Huizenga: Yeah, I do. I’ve always enjoyed being out at night and looking at the way the lights and shadows interact. I always ask myself why we don’t see this in movies and things like that, but then I realize that it’s very difficult to capture the darkness and light at night in the way our eyes see it. For the same reason it’s really difficult to take reference photos and use them. But I often thought that I’d like to do comics that take place outdoors, at night, and in a suburban neighborhood. If for no other reason than I’d like to capture the way it really looks. A lot of the time the case with comics is that the closer you try to make it look visually realistic, the farther you get from the simple comics storytelling that works best. So studying things with your eyes, doing really simple sketches, and doing the rest from memory is — I think — better than capturing everything exactly as it is in reality.
Maveal: You seem incredibly particular about your style and the way you go about looking at things. But what about other people? Do you have an ideal audience that feel you’d be best understood by?
Huizenga: [laughs] Very attractive people, very wealthy people, successfully people, funny people, cool people —
Maveal: So as long as they’re cool and attractive and possibly wealthy then it’s fair game? [laughs]
Huizenga: Yeah, just not unpleasant people. I mean…they’re okay too, I guess. I don’t know. The ideal reader is definitely something that everyone thinks about. I honestly try not to calculate too much. I mean, as an artist you do have in your mind the person that is reading you closely and with good will and attention who will get your jokes, references, and be open to the vibe. But in most cases when I actually think about specific people reading my work I just feel embarassed or anxious. I try not to think about specific people.
Maveal: Is there anything you’d like to tell readers about what’s on the horizon for you creatively?
Huizenga: Oh man. I don’t know. Every day is a struggle to stabilize and clear out some free time that usually ends up giving way to daydreaming. Working on a new project gets harder and harder. There’s so many little things to take care of and to do that I’m just looking forward to a time when I can carve out a few hours a day to dive back into something big again. I did start a new series called Fielder, though. It’s like Ganges in that it’s a 32 page magazine-size comic book. In there you’ll see, more or less, all of my new stories.
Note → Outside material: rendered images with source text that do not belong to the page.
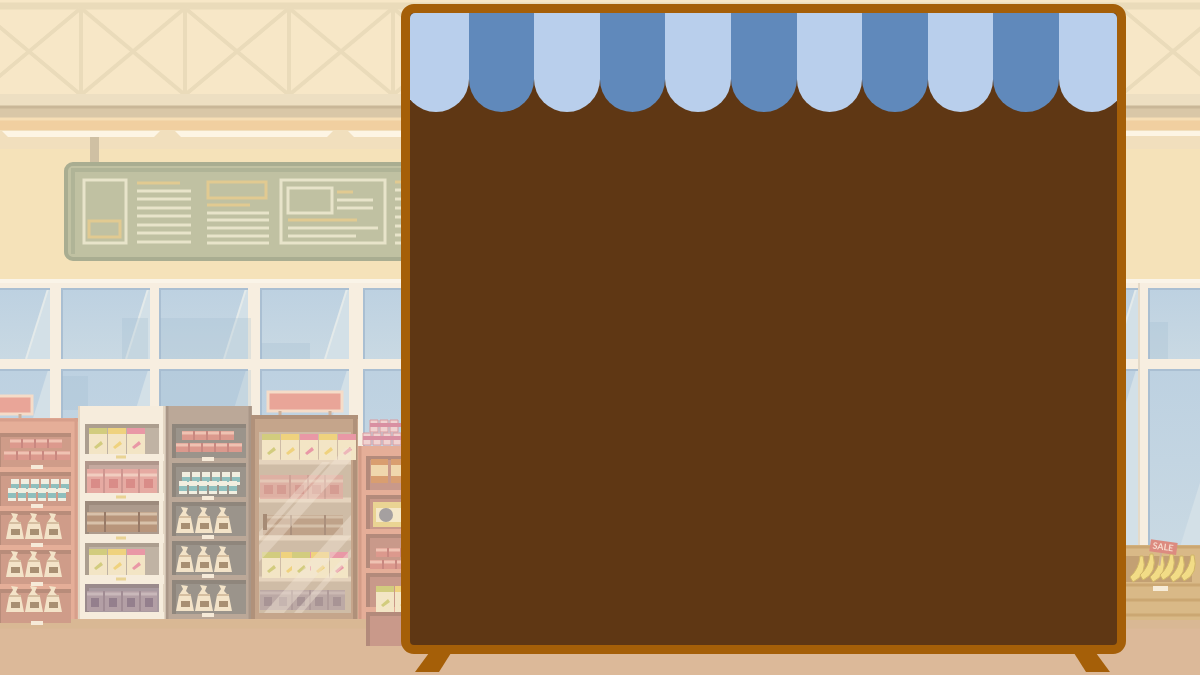
<!DOCTYPE html>
<html lang="en">
<head>
<meta charset="utf-8">
<title>Grocery shop board</title>
<style>
:root{--wall:#f7e6c4;--wall-low:#f5e2b9;--floor:#dcb999;--frame:#a55f08;--board:#5f3714;--stripe-light:#b9cfec;--stripe-dark:#6089bb;--window-frame:#f7eee0;--coral:#e5ae98;--cream:#f6ecdc;--taupe:#bba898;--wood:#c5a58b}
*{box-sizing:border-box}
html,body{margin:0;width:1200px;height:675px;overflow:hidden}
.shop{position:relative;width:1200px;height:675px;overflow:hidden;background:var(--wall)}
.interior{position:absolute;inset:0;display:block}
.sale{font:bold 9px Lato,sans-serif;fill:#f8ded0}
.board{position:absolute;left:401px;top:4px;width:725px;height:650px;border:9px solid var(--frame);border-radius:13px;background:var(--board)}
.awning{position:absolute;left:0;top:0;width:707px;height:100px;overflow:hidden;border-radius:5px 5px 0 0}
.stripes{position:absolute;left:-7px;top:0;display:flex}
.stripes i{width:65.6px;height:99px;border-radius:0 0 33px 33px;background:var(--stripe-light)}
.stripes i:nth-child(even){background:var(--stripe-dark)}
.leg{position:absolute;top:653px;width:36px;height:19px;background:var(--frame)}
.leg-left{left:415px;clip-path:polygon(14px 0,36px 0,24px 19px,0 19px)}
.leg-right{left:1074px;clip-path:polygon(0 0,22px 0,36px 19px,12px 19px)}
</style>
</head>
<body>
<main class="shop">
<svg class="interior" width="1200" height="675" viewBox="0 0 1200 675" role="img" aria-label="Pale grocery shop interior with shelves and windows">
<defs>
<linearGradient id="glass" x1="0" y1="0" x2="0" y2="1"><stop offset="0" stop-color="#bdd1e1"/><stop offset="1" stop-color="#c9d9e3"/></linearGradient>
<g id="truss"><path d="M0 8L104 95M104 8L0 95M0 6V96" fill="none" stroke="#eadbba" stroke-width="4"/></g>
<g id="pane"><path d="M0 0H88V70H0z" fill="url(#glass)"/><path d="M64 70L86 0h2V70z" fill="#d3e0e7"/><path d="M64 70L86 0" stroke="#e4eaea" stroke-width="2"/><path d="M0 70V0H88" fill="none" stroke="#aabfd2" stroke-width="2"/></g>
<g id="pane-low"><path d="M0 0H88V180H0z" fill="url(#glass)"/><path d="M30 180L86 0h2V180z" fill="#d3e0e7"/><path d="M0 180V0H88" fill="none" stroke="#aabfd2" stroke-width="2"/></g>
<g id="packet"><path d="M0 0H18V26H0z" fill="#f3e5c5"/><path d="M0 0H18V6H0z" fill="currentColor"/><path d="M5 19l7-6 2 3-7 5z" fill="currentColor"/></g>
<g id="packets"><use href="#packet" color="#d2cc7e"/><use href="#packet" x="19" color="#efd27e"/><use href="#packet" x="38" color="#e998a6"/></g>
<g id="boxes"><path d="M0 0H70V24H0z" fill="#e6aaa2"/><path d="M0 6H70" stroke="#f1cdc0" stroke-width="3"/><path d="M17 0V24M35 0V24M52 0V24" stroke="#cf9690" stroke-width="2"/><g fill="#d98c88"><path d="M4 10h9v9H4zM22 10h9v9h-9zM39 10h9v9h-9zM57 10h9v9h-9z"/></g></g>
<g id="jars"><path d="M0 0H70V20H0z" fill="#b39fa5"/><path d="M0 3H70" stroke="#c9b8ba" stroke-width="3"/><path d="M8 7v9M26 7v9M44 7v9M62 7v9" stroke="#947f8d" stroke-width="8"/><path d="M17 0V20M35 0V20M53 0V20" stroke="#a18c94" stroke-width="2"/></g>
<g id="can"><path d="M0 0H8V13H0z" fill="#f1eee0"/><path d="M0 5H8V10H0z" fill="#8fbfbd"/></g>
<g id="can-row"><use href="#can"/><use href="#can" x="10"/><use href="#can" x="20"/><use href="#can" x="30"/><use href="#can" x="40"/><use href="#can" x="50"/></g>
<g id="cans"><use href="#can-row" x="3"/><use href="#can-row" y="9"/></g>
<g id="sack"><path d="M3 10L7 4 5 0l7 1-2 5 5 5 3 15H0z" fill="#f3e3c8"/><path d="M5 16h9v6H5z" fill="#a88f72"/><path d="M3 10H15" stroke="#d5bea0" stroke-width="2"/></g>
<g id="sacks"><use href="#sack"/><use href="#sack" x="19"/><use href="#sack" x="38"/></g>
<g id="trays"><path d="M6 0H58V9H6zM0 12H66V21H0z" fill="#dc998d"/><path d="M6 2H58M0 14H66" stroke="#efc2b2" stroke-width="3"/><path d="M18 0V9M31 0V9M44 0V9M13 12V21M26 12V21M39 12V21M52 12V21" stroke="#c98880" stroke-width="2"/></g>
<g id="planks"><path d="M0 0H70V20H0z" fill="#b8957b"/><path d="M0 2H70M0 11H70" stroke="#d8c1aa" stroke-width="3"/><path d="M18 0V20M52 0V20" stroke="#987a67" stroke-width="2"/></g>
<g id="bay"><path d="M0 0H74V34H0z" fill="currentColor"/><path d="M0 0H74V4H0zM0 0H4V34H0z" fill="#655347" opacity=".22"/></g>
<g id="bays"><use href="#bay"/><use href="#bay" y="39"/><use href="#bay" y="78"/><use href="#bay" y="117"/><use href="#bay" y="156"/></g>
<g id="tags" fill="#f6ead8"><path d="M0 0H12V4H0zM0 39H12V43H0zM0 78H12V82H0zM0 117H12V121H0zM0 156H12V160H0z"/></g>
<path id="banana" d="M4 0q-1 13-10 21l3 5Q12 19 7 0z" fill="#f2dc86" stroke="#d0b568"/>
</defs>

<g id="ceiling">
<path d="M0 0H1200V96H0z" fill="#f7e7c7"/>
<path d="M0 6H1200" stroke="#eadbba" stroke-width="7"/>
<use href="#truss" x="-23"/><use href="#truss" x="81"/><use href="#truss" x="185"/><use href="#truss" x="289"/><use href="#truss" x="393"/><use href="#truss" x="1121"/>
<path d="M0 94H1200V106H0z" fill="#eddfc2"/>
<path d="M0 106H1200V118H0z" fill="#d9c7a7"/><path d="M0 107H1200" stroke="#c9b798" stroke-width="3"/>
<path d="M0 118H1200V130H0z" fill="#f1cfa0"/><path d="M0 119H1200" stroke="#f6deb5" stroke-width="3"/>
<path d="M0 130H1200V149H0z" fill="#f1dfbd"/>
<path d="M2 131H160l-6 6H8zM175 131H333l-6 6H181zM348 131H410v6H354zM1120 131H1200v5H1120z" fill="#fdf5e4"/>
</g>
<path d="M0 149H1200V282H0z" fill="var(--wall-low)"/>

<g id="menu-sign">
<path d="M90 137H99V164H90z" fill="#cfc0a3"/>
<rect x="66" y="164" width="370" height="95" rx="7" fill="#c0c1a2" stroke="#a9ad91" stroke-width="4"/>
<path d="M73 254V170H410" fill="none" stroke="#b0b497" stroke-width="4"/>
<g fill="none" stroke="#e8e4ca" stroke-width="3"><path d="M84 180H126V243H84zM281 180H385V243H281zM288 188H332V213H288z"/><path d="M137 191H191M137 199H191M137 208H191M137 216H191M137 225H191M137 233H191M137 242H191M207 213H269M207 220H269M207 228H269M207 236H269M207 243H269M337 200H373M337 208H373M288 228H378M288 236H356M395 190H410M395 199H410M395 208H410M395 217H410M395 226H410M395 235H410M395 243H410"/></g>
<path d="M89 221H120V237H89zM208 182H266V198H208zM137 183H180M207 205H250M337 192H353M288 220H357M395 182H410" fill="none" stroke="#e1ca91" stroke-width="3"/>
</g>

<g id="windows">
<path d="M0 281H1200V550H0z" fill="var(--window-frame)"/><path d="M0 281H1200" stroke="#faf4e8" stroke-width="4"/>
<use href="#pane" x="-38" y="289"/><use href="#pane" x="62" y="289"/><use href="#pane" x="160" y="289"/><use href="#pane" x="261" y="289"/><use href="#pane" x="364" y="289"/><use href="#pane" x="1050" y="289"/><use href="#pane" x="1149" y="289"/>
<use href="#pane-low" x="-38" y="370"/><use href="#pane-low" x="62" y="370"/><use href="#pane-low" x="160" y="370"/><use href="#pane-low" x="261" y="370"/><use href="#pane-low" x="364" y="370"/><use href="#pane-low" x="1050" y="370"/><use href="#pane-low" x="1149" y="370"/>
<g fill="#9db6cb" opacity=".25"><path d="M160 318H251V359H160zM122 318H148V359H122zM261 343H310V359H261zM62 376H88V410H62zM160 370H251V408H160zM1149 322H1168V359H1149z"/></g>
<path d="M1139 283V545" stroke="#e5dac8" stroke-width="2"/>
</g>

<path d="M0 619H1200V675H0z" fill="var(--floor)"/><path d="M0 624H1200" stroke="#d9b894" stroke-width="9"/>

<g id="top-signs" stroke="#f5dcc8" stroke-width="3" fill="#e9a598"><path d="M-10 396H32V414H-10zM268 392H342V411H268z"/><path d="M20 414V420M280 411V416M330 411V416" stroke="#cdb09a"/></g>

<g id="shelf-coral">
<path d="M-8 418H78V619H-8z" fill="var(--coral)"/><path d="M-8 420H78M76 418V619" stroke="#d79f8b" stroke-width="3"/>
<use href="#bays" x="-3" y="433" color="#cf9c89"/>
<use href="#trays" x="4" y="439"/><use href="#cans" x="8" y="479"/><use href="#sacks" x="6" y="513"/><use href="#sacks" x="6" y="551"/><use href="#sacks" x="6" y="586"/>
<use href="#tags" x="31" y="465"/>
</g>
<g id="shelf-cream">
<path d="M78 406H166V619H78z" fill="var(--cream)"/><path d="M79 406V619M164 406V619" stroke="#e3d5c2" stroke-width="2"/>
<use href="#bay" x="85" y="424" color="#c0b3a4"/><use href="#bay" x="85" y="461" color="#c6aaa0"/><use href="#bay" x="85" y="501" color="#ad9b8d"/><use href="#bay" x="85" y="543" color="#c0b3a4"/><use href="#bay" x="85" y="584" color="#a99aa0"/>
<g fill="var(--cream)"><path d="M80 454H164V461H80zM80 493H164V501H80zM80 534H164V543H80zM80 575H164V584H80zM80 612H164V619H80z"/></g>
<use href="#packets" x="89" y="428"/><use href="#boxes" x="87" y="469"/><use href="#planks" x="87" y="512"/><use href="#packets" x="89" y="549"/><use href="#jars" x="87" y="591"/>
<path d="M116 457h10M116 497h10M116 538h10M116 579h10" stroke="#e9d394" stroke-width="3"/>
</g>
<g id="shelf-taupe">
<path d="M166 406H252V619H166z" fill="var(--taupe)"/><path d="M167 406V619M250 406V619" stroke="#a99687" stroke-width="3"/>
<use href="#bays" x="172" y="424" color="#9b948b"/>
<use href="#trays" x="176" y="431"/><use href="#cans" x="179" y="472"/><use href="#sacks" x="176" y="507"/><use href="#sacks" x="176" y="546"/><use href="#sacks" x="176" y="585"/>
<use href="#tags" x="202" y="457"/>
</g>
<g id="fridge">
<path d="M252 415H358V619H252z" fill="var(--wood)"/><path d="M252 417H358M355 415V619M253 415V619" stroke="#b0917a" stroke-width="4"/>
<path d="M259 432H351V613H259z" fill="#cfbca6"/>
<path d="M259 462H351M259 500H351M259 538H351M259 579H351" stroke="#e5d3bd" stroke-width="5"/>
<use href="#packets" x="262" y="434"/><use href="#packets" x="300" y="434"/><use href="#packet" x="319" y="434" color="#efd27e"/><use href="#packet" x="300" y="434" color="#e998a6"/>
<g opacity=".65"><use href="#boxes" x="260" y="475"/><use href="#boxes" x="273" y="475"/><use href="#planks" x="263" y="515"/><use href="#planks" x="273" y="515"/><use href="#jars" x="260" y="590"/><use href="#jars" x="275" y="590"/></g>
<use href="#packets" x="262" y="552"/><use href="#packets" x="292" y="552"/>
<g fill="#f3e6d7" opacity=".4"><path d="M259 545L345 448h6v12L259 562zM264 613L351 515V536L284 613zM259 532L322 462h8L259 541zM294 613L351 549v8L302 613z"/></g>
<path d="M265 514V530" stroke="#a68b75" stroke-width="4"/>
</g>
<g id="shelf-right">
<path d="M358 446H420V619H358z" fill="var(--coral)"/><path d="M360 446V619" stroke="#d39c87" stroke-width="3"/>
<g fill="#f0d2d0" stroke="#d99a9e"><path d="M370 420H378V432H370zM380 420H388V432H380zM390 420H398V432H390zM363 433H371V445H363zM373 433H381V445H373zM383 433H391V445H383zM393 433H401V445H393z"/></g>
<path d="M370 425H402M363 438H402" stroke="#d990a2" stroke-width="4"/>
<use href="#bays" x="366" y="456" color="#c9998a"/>
<path d="M371 459H388V483H371zM391 459H408V483H391z" fill="#d99e70"/><path d="M371 465H388V476H371zM391 465H408V476H391z" fill="#f0d7ad"/>
<path d="M373 502H410V527H373z" fill="#ead493"/><path d="M376 508H410V522H376z" fill="#f5e8c8"/><circle cx="386" cy="515" r="7" fill="#a5a0a0"/>
<use href="#trays" x="370" y="548"/><use href="#packets" x="376" y="586"/>
</g>

<g id="fruit-stand">
<path d="M1120 545H1200V620H1120z" fill="#d9b987"/><path d="M1120 547H1200M1120 585H1200M1120 600H1200M1120 615H1200" stroke="#cba772" stroke-width="3"/>
<path d="M1120 556H1192V582H1120z" fill="#c3a073"/>
<use href="#banana" x="1136" y="556"/><use href="#banana" x="1146" y="554"/><use href="#banana" x="1156" y="556"/><use href="#banana" x="1166" y="554"/><use href="#banana" x="1176" y="556"/><use href="#banana" x="1187" y="555"/>
<path d="M1153 586H1168V591H1153z" fill="#f7ecd8"/>
<g transform="rotate(8 1163 547)"><path d="M1162 552V566" stroke="#cfb094" stroke-width="2"/><rect x="1150" y="541" width="27" height="12" fill="#dc8b80"/><text class="sale" x="1163" y="550" text-anchor="middle">SALE</text></g>
</g>
</svg>

<div class="leg leg-left"></div>
<div class="leg leg-right"></div>
<section class="board" aria-label="Blank board">
<div class="awning"><div class="stripes"><i></i><i></i><i></i><i></i><i></i><i></i><i></i><i></i><i></i><i></i><i></i></div></div>
</section>
</main>
</body>
</html>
I’m also serializing another suburban Glen Ganges story in there. Hopefully #2 will be out some time next year.
The River at Night is available at all good comics retailers and through Drawn and Quarterly.